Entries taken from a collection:
■ ■ ■ ■
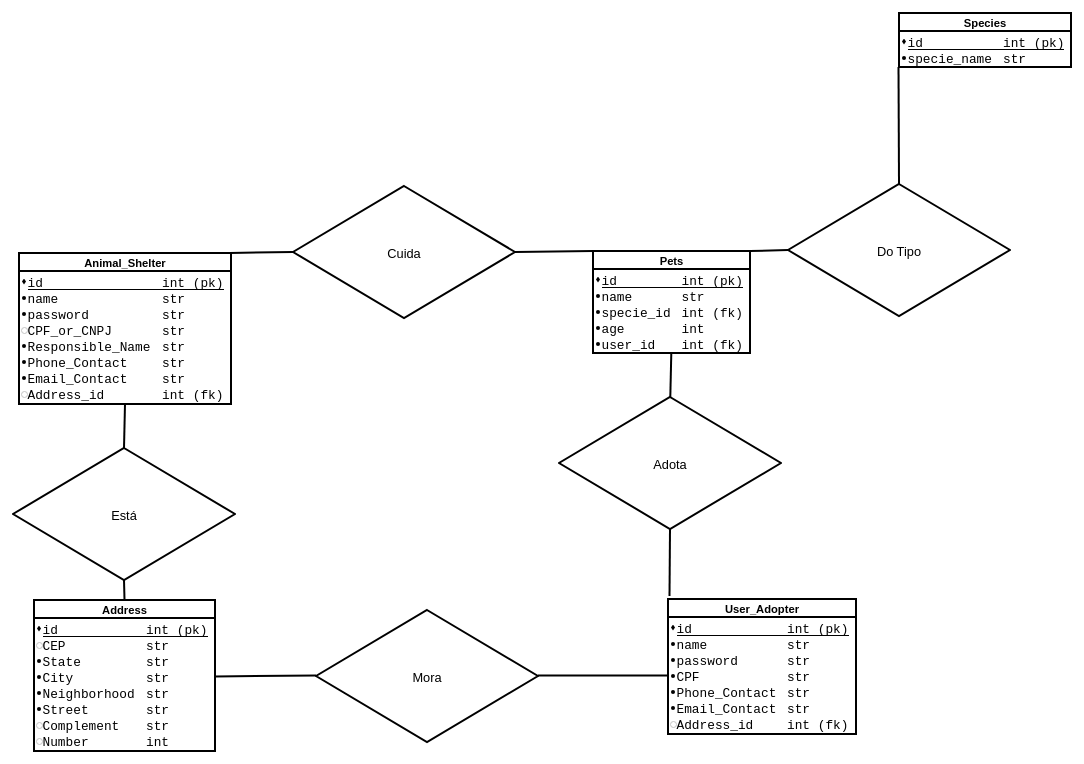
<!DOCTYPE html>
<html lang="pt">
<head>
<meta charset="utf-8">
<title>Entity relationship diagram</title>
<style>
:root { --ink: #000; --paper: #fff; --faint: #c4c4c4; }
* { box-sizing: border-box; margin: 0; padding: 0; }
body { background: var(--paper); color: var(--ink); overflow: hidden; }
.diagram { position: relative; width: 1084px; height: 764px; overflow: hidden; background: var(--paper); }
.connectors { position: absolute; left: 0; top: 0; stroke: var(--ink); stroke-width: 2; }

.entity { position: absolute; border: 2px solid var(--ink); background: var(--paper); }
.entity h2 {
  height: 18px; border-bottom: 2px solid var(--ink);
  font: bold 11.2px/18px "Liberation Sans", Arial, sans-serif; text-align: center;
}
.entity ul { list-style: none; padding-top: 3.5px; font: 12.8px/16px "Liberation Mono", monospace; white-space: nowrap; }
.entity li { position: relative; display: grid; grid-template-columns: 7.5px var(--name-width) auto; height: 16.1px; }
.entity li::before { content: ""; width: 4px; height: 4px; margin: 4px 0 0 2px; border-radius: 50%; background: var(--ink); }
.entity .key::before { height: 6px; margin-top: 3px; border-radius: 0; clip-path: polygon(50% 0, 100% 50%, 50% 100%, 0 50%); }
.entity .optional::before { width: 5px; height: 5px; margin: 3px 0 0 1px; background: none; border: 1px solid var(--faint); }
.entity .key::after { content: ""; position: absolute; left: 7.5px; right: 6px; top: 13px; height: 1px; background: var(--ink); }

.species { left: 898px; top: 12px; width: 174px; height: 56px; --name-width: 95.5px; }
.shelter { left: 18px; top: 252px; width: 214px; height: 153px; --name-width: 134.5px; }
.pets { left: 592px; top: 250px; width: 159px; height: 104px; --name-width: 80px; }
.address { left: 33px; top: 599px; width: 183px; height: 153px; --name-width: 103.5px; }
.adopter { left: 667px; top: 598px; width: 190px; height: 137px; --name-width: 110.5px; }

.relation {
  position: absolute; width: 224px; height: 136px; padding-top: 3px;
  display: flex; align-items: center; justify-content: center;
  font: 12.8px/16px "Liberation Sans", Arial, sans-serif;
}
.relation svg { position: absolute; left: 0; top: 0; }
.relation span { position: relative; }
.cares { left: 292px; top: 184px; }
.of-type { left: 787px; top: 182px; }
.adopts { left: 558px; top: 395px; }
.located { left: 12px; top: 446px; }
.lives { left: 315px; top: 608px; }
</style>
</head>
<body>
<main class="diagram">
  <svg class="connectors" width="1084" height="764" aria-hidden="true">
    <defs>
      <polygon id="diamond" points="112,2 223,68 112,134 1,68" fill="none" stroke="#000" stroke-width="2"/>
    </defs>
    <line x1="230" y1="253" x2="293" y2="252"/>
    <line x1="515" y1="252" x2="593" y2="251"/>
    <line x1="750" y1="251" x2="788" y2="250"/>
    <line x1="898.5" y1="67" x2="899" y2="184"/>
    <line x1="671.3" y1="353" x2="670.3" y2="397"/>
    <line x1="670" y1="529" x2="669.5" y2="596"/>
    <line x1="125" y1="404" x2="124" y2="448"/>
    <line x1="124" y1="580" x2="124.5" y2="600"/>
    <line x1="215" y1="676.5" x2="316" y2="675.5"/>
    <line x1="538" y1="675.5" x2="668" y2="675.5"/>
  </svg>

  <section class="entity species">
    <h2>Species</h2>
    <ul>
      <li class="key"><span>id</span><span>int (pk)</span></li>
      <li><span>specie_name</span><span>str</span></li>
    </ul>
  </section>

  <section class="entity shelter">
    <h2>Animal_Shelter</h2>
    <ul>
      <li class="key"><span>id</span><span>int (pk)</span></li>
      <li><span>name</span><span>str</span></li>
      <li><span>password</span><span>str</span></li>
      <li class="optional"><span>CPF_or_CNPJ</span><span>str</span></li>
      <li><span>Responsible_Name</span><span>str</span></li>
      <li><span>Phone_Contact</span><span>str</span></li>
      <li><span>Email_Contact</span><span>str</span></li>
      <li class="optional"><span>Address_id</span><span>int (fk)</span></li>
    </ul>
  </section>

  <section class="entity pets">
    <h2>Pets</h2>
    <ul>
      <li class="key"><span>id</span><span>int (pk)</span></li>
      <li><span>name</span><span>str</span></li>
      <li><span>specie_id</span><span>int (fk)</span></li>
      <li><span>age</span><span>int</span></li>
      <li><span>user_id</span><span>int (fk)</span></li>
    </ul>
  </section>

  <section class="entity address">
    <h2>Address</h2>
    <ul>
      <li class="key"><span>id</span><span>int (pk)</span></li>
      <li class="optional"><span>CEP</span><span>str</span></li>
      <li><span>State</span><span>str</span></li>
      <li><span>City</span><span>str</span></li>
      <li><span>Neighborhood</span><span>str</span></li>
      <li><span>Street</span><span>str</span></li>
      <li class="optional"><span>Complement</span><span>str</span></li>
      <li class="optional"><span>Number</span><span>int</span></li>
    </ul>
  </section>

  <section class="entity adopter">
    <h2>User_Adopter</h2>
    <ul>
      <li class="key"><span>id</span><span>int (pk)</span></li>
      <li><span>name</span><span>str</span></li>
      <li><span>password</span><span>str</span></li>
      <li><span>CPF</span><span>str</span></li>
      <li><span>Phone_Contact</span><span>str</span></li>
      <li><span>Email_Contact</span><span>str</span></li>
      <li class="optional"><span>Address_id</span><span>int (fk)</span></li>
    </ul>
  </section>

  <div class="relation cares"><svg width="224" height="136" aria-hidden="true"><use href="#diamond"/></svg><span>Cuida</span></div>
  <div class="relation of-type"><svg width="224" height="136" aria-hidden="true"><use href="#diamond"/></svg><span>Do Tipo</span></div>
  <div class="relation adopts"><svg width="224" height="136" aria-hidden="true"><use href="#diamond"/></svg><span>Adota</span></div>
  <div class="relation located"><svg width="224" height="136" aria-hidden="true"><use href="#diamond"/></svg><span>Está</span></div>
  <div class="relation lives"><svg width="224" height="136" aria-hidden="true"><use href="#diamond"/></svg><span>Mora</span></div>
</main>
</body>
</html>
■ ■ ■ ■
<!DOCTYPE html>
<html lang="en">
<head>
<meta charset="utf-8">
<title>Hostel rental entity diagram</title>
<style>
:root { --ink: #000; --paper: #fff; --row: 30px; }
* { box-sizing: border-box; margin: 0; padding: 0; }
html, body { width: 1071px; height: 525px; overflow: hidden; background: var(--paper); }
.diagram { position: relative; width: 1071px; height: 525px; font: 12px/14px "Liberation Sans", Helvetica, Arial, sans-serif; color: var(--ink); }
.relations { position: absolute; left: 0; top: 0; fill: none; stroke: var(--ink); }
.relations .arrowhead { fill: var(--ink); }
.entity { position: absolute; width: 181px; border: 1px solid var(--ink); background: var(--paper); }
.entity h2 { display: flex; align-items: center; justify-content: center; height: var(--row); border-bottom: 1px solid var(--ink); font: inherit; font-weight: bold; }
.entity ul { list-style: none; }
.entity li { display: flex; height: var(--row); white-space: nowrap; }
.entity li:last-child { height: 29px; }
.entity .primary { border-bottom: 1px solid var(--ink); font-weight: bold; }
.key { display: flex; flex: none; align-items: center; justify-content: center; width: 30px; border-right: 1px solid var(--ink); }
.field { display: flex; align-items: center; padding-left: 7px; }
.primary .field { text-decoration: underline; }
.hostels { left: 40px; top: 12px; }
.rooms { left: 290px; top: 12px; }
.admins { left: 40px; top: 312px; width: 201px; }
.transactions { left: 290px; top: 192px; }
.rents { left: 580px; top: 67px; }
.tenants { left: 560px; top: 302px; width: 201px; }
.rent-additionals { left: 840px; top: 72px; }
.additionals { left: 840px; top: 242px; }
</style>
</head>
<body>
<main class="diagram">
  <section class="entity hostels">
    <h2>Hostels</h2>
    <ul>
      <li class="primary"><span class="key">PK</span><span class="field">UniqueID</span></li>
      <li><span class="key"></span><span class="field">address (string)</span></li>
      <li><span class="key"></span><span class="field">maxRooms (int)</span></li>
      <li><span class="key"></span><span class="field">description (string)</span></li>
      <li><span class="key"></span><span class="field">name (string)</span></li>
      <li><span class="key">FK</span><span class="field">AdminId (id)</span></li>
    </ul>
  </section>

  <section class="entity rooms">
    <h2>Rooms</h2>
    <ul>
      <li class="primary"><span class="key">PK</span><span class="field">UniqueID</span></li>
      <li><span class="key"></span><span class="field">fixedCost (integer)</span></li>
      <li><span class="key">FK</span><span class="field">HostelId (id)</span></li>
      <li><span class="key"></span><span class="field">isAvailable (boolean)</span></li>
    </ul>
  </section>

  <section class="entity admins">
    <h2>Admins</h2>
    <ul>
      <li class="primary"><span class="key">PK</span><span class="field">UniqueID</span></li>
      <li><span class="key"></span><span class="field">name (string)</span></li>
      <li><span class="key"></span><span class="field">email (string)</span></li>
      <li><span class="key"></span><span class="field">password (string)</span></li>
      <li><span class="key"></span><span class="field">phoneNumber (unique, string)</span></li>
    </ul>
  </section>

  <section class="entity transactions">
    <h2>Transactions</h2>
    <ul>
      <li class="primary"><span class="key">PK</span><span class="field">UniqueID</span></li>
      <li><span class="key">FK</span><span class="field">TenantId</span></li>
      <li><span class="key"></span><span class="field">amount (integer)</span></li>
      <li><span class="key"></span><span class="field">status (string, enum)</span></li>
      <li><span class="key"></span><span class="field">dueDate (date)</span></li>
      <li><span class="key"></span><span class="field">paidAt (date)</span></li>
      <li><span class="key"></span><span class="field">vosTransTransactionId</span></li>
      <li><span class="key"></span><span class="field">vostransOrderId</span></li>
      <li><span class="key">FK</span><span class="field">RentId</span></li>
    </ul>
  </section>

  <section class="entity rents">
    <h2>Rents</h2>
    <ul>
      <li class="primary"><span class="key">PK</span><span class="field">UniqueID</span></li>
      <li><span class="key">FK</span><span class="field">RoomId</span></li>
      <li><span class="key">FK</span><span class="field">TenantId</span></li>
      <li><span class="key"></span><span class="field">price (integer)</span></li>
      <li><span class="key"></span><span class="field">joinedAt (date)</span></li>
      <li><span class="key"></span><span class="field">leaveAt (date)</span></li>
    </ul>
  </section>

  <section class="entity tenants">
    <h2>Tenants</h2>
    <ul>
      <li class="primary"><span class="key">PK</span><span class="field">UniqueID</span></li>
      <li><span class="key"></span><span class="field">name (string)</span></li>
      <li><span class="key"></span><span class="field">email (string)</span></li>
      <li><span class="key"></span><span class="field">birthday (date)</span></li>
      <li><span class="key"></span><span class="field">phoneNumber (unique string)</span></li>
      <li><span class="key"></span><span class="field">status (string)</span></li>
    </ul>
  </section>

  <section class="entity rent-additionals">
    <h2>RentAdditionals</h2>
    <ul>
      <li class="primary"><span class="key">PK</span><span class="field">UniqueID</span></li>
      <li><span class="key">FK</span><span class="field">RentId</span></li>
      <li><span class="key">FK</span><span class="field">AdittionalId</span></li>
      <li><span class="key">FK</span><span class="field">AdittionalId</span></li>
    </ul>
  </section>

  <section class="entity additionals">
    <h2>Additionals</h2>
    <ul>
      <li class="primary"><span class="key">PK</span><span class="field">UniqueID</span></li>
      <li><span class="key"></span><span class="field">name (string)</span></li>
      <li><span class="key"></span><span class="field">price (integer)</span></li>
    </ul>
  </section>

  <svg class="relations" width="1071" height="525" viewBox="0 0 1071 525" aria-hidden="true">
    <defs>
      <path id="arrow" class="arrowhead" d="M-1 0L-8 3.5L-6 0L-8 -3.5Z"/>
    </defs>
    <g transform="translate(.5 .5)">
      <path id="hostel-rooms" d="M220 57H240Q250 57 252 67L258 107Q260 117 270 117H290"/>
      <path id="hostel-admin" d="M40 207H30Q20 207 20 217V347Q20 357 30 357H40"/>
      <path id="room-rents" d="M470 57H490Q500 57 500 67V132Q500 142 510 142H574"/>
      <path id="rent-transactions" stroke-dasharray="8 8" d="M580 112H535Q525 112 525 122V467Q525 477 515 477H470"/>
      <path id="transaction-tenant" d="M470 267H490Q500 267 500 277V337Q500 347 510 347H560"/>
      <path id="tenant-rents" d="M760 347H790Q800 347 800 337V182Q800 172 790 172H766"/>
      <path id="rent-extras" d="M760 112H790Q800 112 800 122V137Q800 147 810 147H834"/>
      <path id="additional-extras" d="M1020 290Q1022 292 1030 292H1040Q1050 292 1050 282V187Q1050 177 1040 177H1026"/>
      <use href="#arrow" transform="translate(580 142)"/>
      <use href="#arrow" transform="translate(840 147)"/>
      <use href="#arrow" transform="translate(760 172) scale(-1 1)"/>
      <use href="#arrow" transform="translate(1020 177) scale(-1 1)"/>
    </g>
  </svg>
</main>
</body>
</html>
■ ■ ■ ■
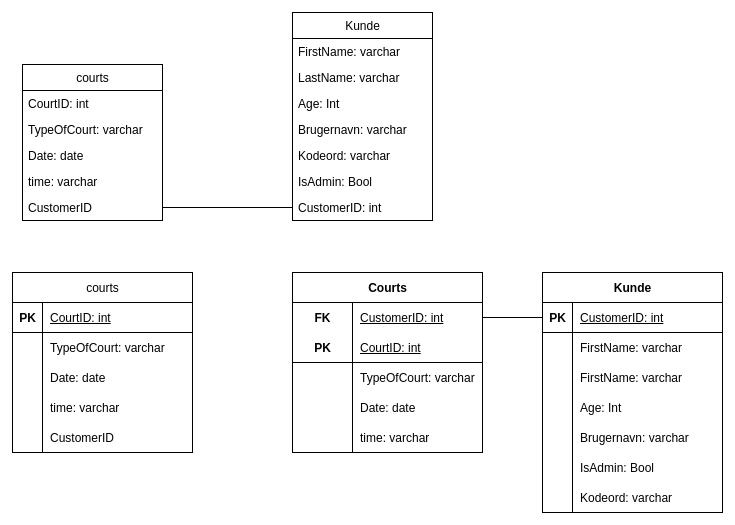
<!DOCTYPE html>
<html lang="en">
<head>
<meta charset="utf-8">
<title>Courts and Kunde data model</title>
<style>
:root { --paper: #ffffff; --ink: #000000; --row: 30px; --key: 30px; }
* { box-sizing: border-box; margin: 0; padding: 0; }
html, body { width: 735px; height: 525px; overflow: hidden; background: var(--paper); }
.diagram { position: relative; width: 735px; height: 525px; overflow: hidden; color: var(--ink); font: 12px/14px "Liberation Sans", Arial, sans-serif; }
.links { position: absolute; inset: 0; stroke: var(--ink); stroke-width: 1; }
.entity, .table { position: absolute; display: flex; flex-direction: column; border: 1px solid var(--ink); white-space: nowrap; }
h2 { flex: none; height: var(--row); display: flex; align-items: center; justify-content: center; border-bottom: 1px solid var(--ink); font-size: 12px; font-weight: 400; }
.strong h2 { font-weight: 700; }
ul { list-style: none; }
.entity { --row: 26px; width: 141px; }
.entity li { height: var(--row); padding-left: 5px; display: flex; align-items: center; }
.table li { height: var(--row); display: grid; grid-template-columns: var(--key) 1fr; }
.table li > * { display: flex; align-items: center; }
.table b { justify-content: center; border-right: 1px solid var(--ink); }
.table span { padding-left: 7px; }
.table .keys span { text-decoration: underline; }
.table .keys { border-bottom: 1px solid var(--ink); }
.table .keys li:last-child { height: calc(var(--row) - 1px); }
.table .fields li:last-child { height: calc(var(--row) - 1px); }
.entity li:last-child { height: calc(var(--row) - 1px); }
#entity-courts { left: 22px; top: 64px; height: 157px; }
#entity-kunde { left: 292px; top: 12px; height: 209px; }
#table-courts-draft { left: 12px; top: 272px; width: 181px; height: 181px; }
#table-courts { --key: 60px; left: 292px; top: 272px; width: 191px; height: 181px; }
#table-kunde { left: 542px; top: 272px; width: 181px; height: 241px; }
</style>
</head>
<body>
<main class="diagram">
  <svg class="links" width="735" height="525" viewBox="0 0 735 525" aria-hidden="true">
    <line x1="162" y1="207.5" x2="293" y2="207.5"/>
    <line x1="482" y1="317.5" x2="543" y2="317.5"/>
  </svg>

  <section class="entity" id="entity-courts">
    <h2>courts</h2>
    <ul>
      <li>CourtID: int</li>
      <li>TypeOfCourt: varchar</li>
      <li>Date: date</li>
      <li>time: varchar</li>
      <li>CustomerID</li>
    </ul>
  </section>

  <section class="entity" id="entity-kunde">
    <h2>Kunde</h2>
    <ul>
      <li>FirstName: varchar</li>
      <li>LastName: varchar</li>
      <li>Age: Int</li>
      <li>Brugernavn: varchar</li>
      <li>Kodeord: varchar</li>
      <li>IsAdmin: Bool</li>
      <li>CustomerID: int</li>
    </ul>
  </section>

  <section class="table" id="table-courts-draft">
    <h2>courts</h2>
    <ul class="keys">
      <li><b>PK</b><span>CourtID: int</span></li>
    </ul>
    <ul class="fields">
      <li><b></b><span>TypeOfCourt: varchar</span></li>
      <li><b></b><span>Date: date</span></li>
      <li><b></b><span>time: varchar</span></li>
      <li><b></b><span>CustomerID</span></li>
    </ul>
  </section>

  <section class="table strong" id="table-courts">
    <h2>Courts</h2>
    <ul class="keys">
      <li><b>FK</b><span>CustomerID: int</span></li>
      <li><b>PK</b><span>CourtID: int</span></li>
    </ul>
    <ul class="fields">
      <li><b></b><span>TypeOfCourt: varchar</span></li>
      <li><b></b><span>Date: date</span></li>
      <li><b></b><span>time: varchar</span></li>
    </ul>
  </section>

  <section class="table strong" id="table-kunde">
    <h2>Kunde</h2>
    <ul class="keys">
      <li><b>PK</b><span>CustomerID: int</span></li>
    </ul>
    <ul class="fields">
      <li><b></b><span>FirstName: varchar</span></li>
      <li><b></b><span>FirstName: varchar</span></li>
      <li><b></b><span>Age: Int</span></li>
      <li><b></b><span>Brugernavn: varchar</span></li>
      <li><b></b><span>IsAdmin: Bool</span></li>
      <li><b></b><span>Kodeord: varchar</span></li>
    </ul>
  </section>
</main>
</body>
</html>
■ ■ ■ ■
Please report every line in the entries above that holds the string "flex".

■ Task solution:
  display: flex; align-items: center; justify-content: center;
.entity h2 { display: flex; align-items: center; justify-content: center; height: var(--row); border-bottom: 1px solid var(--ink); font: inherit; font-weight: bold; }
.entity li { display: flex; height: var(--row); white-space: nowrap; }
.key { display: flex; flex: none; align-items: center; justify-content: center; width: 30px; border-right: 1px solid var(--ink); }
.field { display: flex; align-items: center; padding-left: 7px; }
.entity, .table { position: absolute; display: flex; flex-direction: column; border: 1px solid var(--ink); white-space: nowrap; }
h2 { flex: none; height: var(--row); display: flex; align-items: center; justify-content: center; border-bottom: 1px solid var(--ink); font-size: 12px; font-weight: 400; }
.entity li { height: var(--row); padding-left: 5px; display: flex; align-items: center; }
.table li > * { display: flex; align-items: center; }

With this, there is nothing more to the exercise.